ABOUT THIS TASK - Every line of the entries with the word "ripple" in it should be shown.

[Saved entries]
****************************************

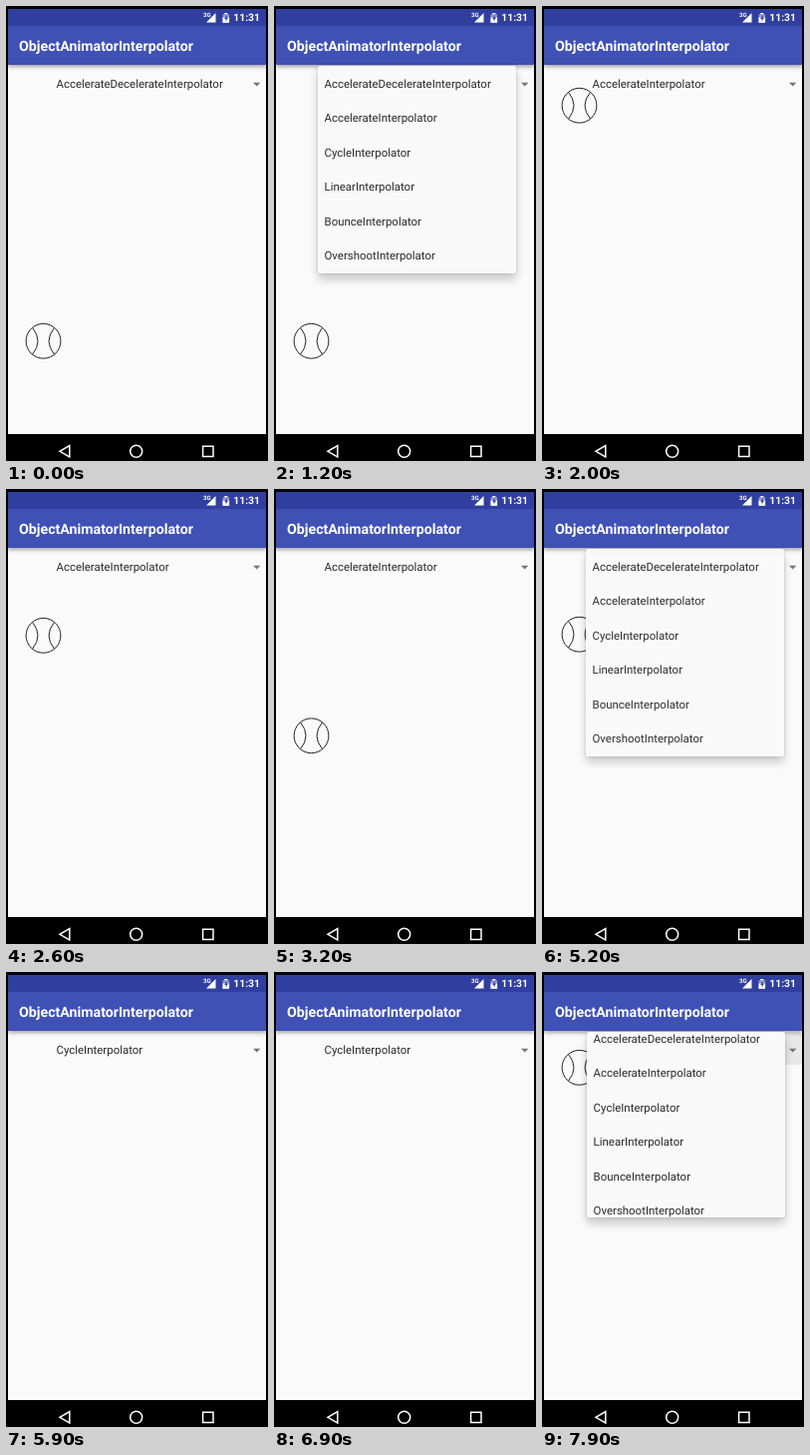
Recreate the animation shown at these times as an HTML page. Size 263 by 456 pixels, loop 8000 ms.

```html
<!DOCTYPE html>
<html lang="en">
<head>
<meta charset="utf-8">
<title>ObjectAnimatorInterpolator</title>
<style>
  html, body { margin: 0; width: 100%; height: 100%; overflow: hidden; background: #000; }
  #stage { position: relative; width: 263px; height: 456px; overflow: hidden;
    font-family: Roboto, sans-serif; font-size: 11.44px; color: #2a2a2a; text-rendering: geometricPrecision; }
  #stage div, svg { position: absolute; }
  #content { left: 2px; top: 59px; width: 259px; height: 370px; background: #fafafa; overflow: hidden; }
  #status { left: 2px; top: 3px; width: 259px; height: 17px; background: #303f9f; }
  #bar { left: 2px; top: 20px; width: 259px; height: 39px; background: #3f51b5;
    box-shadow: 0 2px 4px rgba(0,0,0,.35); clip-path: inset(0 0 -8px 0); }
  #title { left: 11px; top: .5px; line-height: 41px; color: #fff; font-size: 14.2px; font-weight: 600; white-space: nowrap; }
  #clock { right: 6px; top: 0; line-height: 18px; color: #fff; font-size: 10.4px; font-weight: 700; }
  #ripple { left: 52px; top: 2px; width: 207px; height: 32px; background: rgba(0,0,0,.07); border-radius: 2px; }
  #label { left: 48.5px; top: 1.5px; line-height: 34.5px; white-space: nowrap; }
  #popup { top: 60px; width: 199px; border-radius: 2px; background: #f9f9f9;
    box-shadow: 0 6px 10px rgba(0,0,0,.2), 0 0 3px rgba(0,0,0,.16); }
  #clip { inset: 0; overflow: hidden; }
  #list { left: 6.5px; top: .5px; line-height: 34.5px; white-space: nowrap; }
  #list p { margin: 0; height: 34.5px; }
  #icons { left: 0; top: 0; }
</style>
</head>
<body>
<div id="stage">
  <div id="content">
    <div id="ripple"></div>
    <div id="label"></div>
    <svg width="259" height="370" fill="none" stroke="#222" stroke-width="1">
      <path d="M246 17.8h7.4l-3.7 3.8z" fill="#757575" stroke="none"/>
      <g id="ball">
        <circle r="17.4"/>
        <path d="M-11 -13.4Q0 0 -11 13.4M11 -13.4Q0 0 11 13.4"/>
      </g>
    </svg>
  </div>
  <div id="status"><div id="clock">11:31</div></div>
  <div id="bar"><div id="title">ObjectAnimatorInterpolator</div></div>
  <div id="popup"><div id="clip"><div id="list"></div></div></div>
  <svg id="icons" width="263" height="456" fill="none" stroke="#fff" stroke-width="1.5">
    <g fill="#fff" stroke="none">
      <path d="M201 16.5L210.5 7V16.5z"/>
      <text x="198" y="11" font-size="6" font-weight="700">3G</text>
      <path d="M217.5 8.2h1.8v-1.2h3v1.2h1.8v8.5h-6.6z" opacity=".45"/>
      <path d="M217.5 11.5h6.6v5.2h-6.6zM219.3 7h3v1.2h-3z"/>
      <path d="M221.4 9l-2.2 4h1.5v2.6l2.2-4h-1.5z" fill="#303f9f"/>
    </g>
    <path d="M63.8 440.6V452L54 446.3z"/>
    <circle cx="130.7" cy="446.3" r="6"/>
    <path d="M197.6 441.2h10.4v10.4h-10.4z"/>
  </svg>
</div>
<script>
  const $ = id => document.getElementById(id);
  const LOOP = 8000, STEP = 100, RUN = 1800;
  const TOP = 96, DROP = 240;
  const STALL = 6400, LAG = 105;
  const names = ['AccelerateDecelerate', 'Accelerate', 'Cycle', 'Linear', 'Bounce', 'Overshoot']
    .map(n => n + 'Interpolator');
  const menus = [{ open: 770, pick: 1770 }, { open: 4241, pick: 5195 }, { open: 7720, pick: 9000 }];

  $('list').innerHTML = names.map(n => `<p>${n}</p>`).join('');

  const clamp = v => Math.min(1, Math.max(0, v));

  // cubic-bezier(.4, 0, .2, 1)
  function ease(x) {
    let lo = 0, hi = 1;
    for (let i = 0; i < 20; i++) {
      const s = (lo + hi) / 2, u = 1 - s;
      if (1.2 * s * u * u + .6 * s * s * u + s ** 3 < x) lo = s; else hi = s;
    }
    return 3 * lo * lo * (1 - lo) + lo ** 3;
  }

  function ballY(t) {
    const [a, b] = menus;
    if (t < a.pick) return TOP + DROP;
    if (t < b.pick) return TOP + DROP * clamp((t - a.pick) / RUN) ** 2;
    // the device stalls briefly during the cycling run
    const local = t < STALL ? t : Math.max(STALL, t - LAG);
    const k = clamp((local - b.pick) / RUN);
    return TOP + DROP * Math.sin(2 * Math.PI * 12 * k);
  }

  function drawMenu(t) {
    const m = menus.find(m => t >= m.open && t < m.pick + 200);
    $('popup').style.display = m ? '' : 'none';
    $('ripple').style.opacity = m ? clamp((t - m.open) / 100) * clamp((m.open + 420 - t) / 150) : 0;
    if (!m) return;
    const rest = 1 - ease(clamp((t - m.open) / 300));
    const p = $('popup').style;
    p.left = 44 + 9 * rest + 'px';
    p.height = 207.5 - 172 * rest + 'px';
    p.opacity = clamp((t - m.open) / 100) * clamp(1 - (t - m.pick) / 200);
    $('list').style.transform = `translateY(${-86 * rest}px)`;
  }

  function draw(now) {
    const t = Math.floor(now % LOOP / STEP) * STEP;
    $('label').textContent = names[menus.filter(m => t >= m.pick).length];
    $('ball').setAttribute('transform', `translate(35.5 ${ballY(t) - 59.2})`);
    drawMenu(t);
  }

  let start;
  function tick(now) {
    start ??= now;
    draw(now - start);
    requestAnimationFrame(tick);
  }
  draw(0);
  requestAnimationFrame(tick);
</script>
</body>
</html>
```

****************************************

ANSWER BOX -
  #ripple { left: 52px; top: 2px; width: 207px; height: 32px; background: rgba(0,0,0,.07); border-radius: 2px; }
    <div id="ripple"></div>
    $('ripple').style.opacity = m ? clamp((t - m.open) / 100) * clamp((m.open + 420 - t) / 150) : 0;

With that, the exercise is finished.